─── Information shown
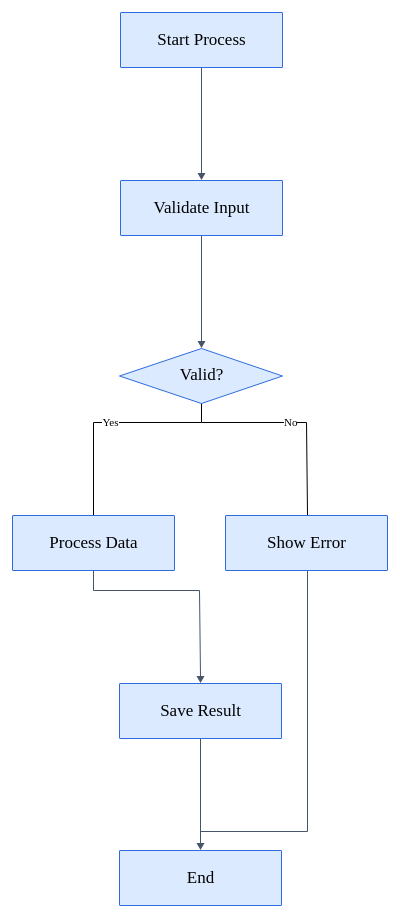
<!DOCTYPE html>
<html lang="en">
<head>
<meta charset="utf-8">
<title>Input validation flowchart</title>
<style>
  :root {
    --paper: #ffffff;
    --node-fill: #dbeafe;
    --node-border: #2d6cdf;
    --flow: #475569;
    --branch: #000000;
    --text: #000000;
  }
  * { box-sizing: border-box; }
  html, body { margin: 0; overflow: hidden; background: var(--paper); }
  .flowchart {
    position: relative;
    width: 400px;
    height: 918px;
    overflow: hidden;
    background: var(--paper);
    color: var(--text);
    font-family: "Liberation Serif", "Times New Roman", serif;
  }
  .connectors { position: absolute; inset: 0; display: block; }
  .flow { fill: none; stroke: var(--flow); stroke-width: 1; }
  .branch { fill: none; stroke: var(--branch); stroke-width: 1; }
  .arrowhead { fill: var(--flow); }
  .diamond { fill: var(--node-fill); stroke: var(--node-border); stroke-width: 1; }
  .node {
    position: absolute;
    display: flex;
    align-items: center;
    justify-content: center;
    width: 163px;
    height: 56px;
    padding-bottom: 1px;
    border: 1px solid var(--node-border);
    border-radius: 1px;
    background: var(--node-fill);
    font-size: 17px;
    line-height: 20px;
    white-space: nowrap;
  }
  .decision { border-color: transparent; background: none; padding-bottom: 3px; }
  .start { left: 120px; top: 12px; }
  .validate { left: 120px; top: 180px; }
  .valid { left: 120px; top: 348px; }
  .process { left: 12px; top: 515px; }
  .error { left: 225px; top: 515px; }
  .save { left: 119px; top: 683px; }
  .end { left: 119px; top: 850px; }
  .branch-label {
    position: absolute;
    top: 416px;
    height: 13px;
    background: var(--paper);
    font-size: 11px;
    line-height: 13px;
    text-align: center;
    white-space: nowrap;
  }
  .yes { left: 102px; width: 17px; }
  .no { left: 284px; width: 13px; }
</style>
</head>
<body>
<main class="flowchart">
  <svg class="connectors" width="400" height="918" viewBox="0 0 400 918" aria-hidden="true">
    <defs>
      <polygon id="arrow" class="arrowhead" points="-4,-7 4,-7 0,0"/>
    </defs>
    <path class="flow" d="M201.5 68V174"/>
    <path class="flow" d="M201.5 236V342"/>
    <path class="branch" d="M201.5 403V422.5H93.5V515"/>
    <path class="branch" d="M201.5 422.5H306.5L307.5 515"/>
    <path class="flow" d="M93.5 571V590.5H199.5L200.5 677"/>
    <path class="flow" d="M307.5 571V831.5H200.5V844"/>
    <path class="flow" d="M200.5 739V844"/>
    <use href="#arrow" x="201.5" y="180"/>
    <use href="#arrow" x="201.5" y="348"/>
    <use href="#arrow" x="200.5" y="683"/>
    <use href="#arrow" x="200.5" y="850"/>
    <polygon class="diamond" points="201.5,348.5 282.5,376 201.5,403.5 119.5,376"/>
  </svg>
  <div class="node start">Start Process</div>
  <div class="node validate">Validate Input</div>
  <div class="node decision valid">Valid?</div>
  <span class="branch-label yes">Yes</span>
  <span class="branch-label no">No</span>
  <div class="node process">Process Data</div>
  <div class="node error">Show Error</div>
  <div class="node save">Save Result</div>
  <div class="node end">End</div>
</main>
</body>
</html>
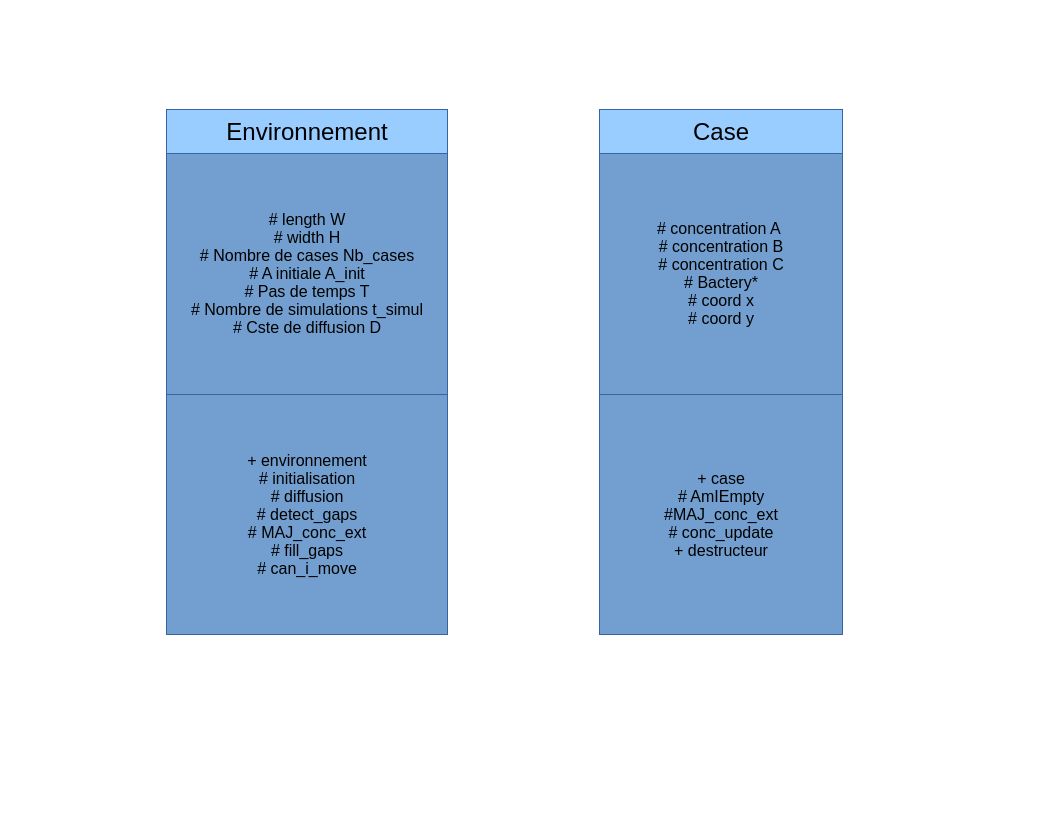
<!DOCTYPE html>
<html lang="fr">
<head>
<meta charset="utf-8">
<title>Diagramme de classes</title>
<style>
:root {
  --page: #ffffff;
  --header: #99ccff;
  --body: #729fcf;
  --line: #3465a4;
  --text: #000000;
}
* { box-sizing: border-box; margin: 0; padding: 0; }
html, body { width: 1056px; height: 816px; overflow: hidden; background: var(--page); }
.diagram {
  position: relative;
  width: 1056px;
  height: 816px;
  color: var(--text);
  font: 16px/18px "Liberation Sans", Arial, sans-serif;
}
.class-box {
  position: absolute;
  top: 109px;
  height: 526px;
  display: grid;
  grid-template-rows: 44px 241px 239px;
  border: 1px solid var(--line);
  background: var(--body);
  text-align: center;
}
.environnement { left: 166px; width: 282px; }
.case { left: 599px; width: 244px; }
.class-name {
  display: flex;
  align-items: center;
  justify-content: center;
  background: var(--header);
  border-bottom: 1px solid var(--line);
  font-size: 24px;
  font-weight: 400;
  line-height: 28px;
}
.members {
  display: flex;
  flex-direction: column;
  justify-content: center;
  list-style: none;
  white-space: pre;
}
.attributes { border-bottom: 1px solid var(--line); }
</style>
</head>
<body>
<main class="diagram">
  <section class="class-box environnement">
    <h2 class="class-name">Environnement</h2>
    <ul class="members attributes">
      <li># length W</li>
      <li># width H</li>
      <li># Nombre de cases Nb_cases</li>
      <li># A initiale A_init</li>
      <li># Pas de temps T</li>
      <li># Nombre de simulations t_simul</li>
      <li># Cste de diffusion D</li>
    </ul>
    <ul class="members methods">
      <li>+ environnement</li>
      <li># initialisation</li>
      <li># diffusion</li>
      <li># detect_gaps</li>
      <li># MAJ_conc_ext</li>
      <li># fill_gaps</li>
      <li># can_i_move</li>
    </ul>
  </section>
  <section class="class-box case">
    <h2 class="class-name">Case</h2>
    <ul class="members attributes">
      <li># concentration A&nbsp;</li>
      <li># concentration B</li>
      <li># concentration C</li>
      <li># Bactery*</li>
      <li># coord x</li>
      <li># coord y</li>
    </ul>
    <ul class="members methods">
      <li>+ case</li>
      <li># AmIEmpty</li>
      <li>#MAJ_conc_ext</li>
      <li># conc_update</li>
      <li>+ destructeur</li>
    </ul>
  </section>
</main>
</body>
</html>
──────
**What is expected:** Filter the entries down to the lines containing "branch". Copy each of those lines.

**Written answer:**
    --branch: #000000;
  .branch { fill: none; stroke: var(--branch); stroke-width: 1; }
  .branch-label {
    <path class="branch" d="M201.5 403V422.5H93.5V515"/>
    <path class="branch" d="M201.5 422.5H306.5L307.5 515"/>
  <span class="branch-label yes">Yes</span>
  <span class="branch-label no">No</span>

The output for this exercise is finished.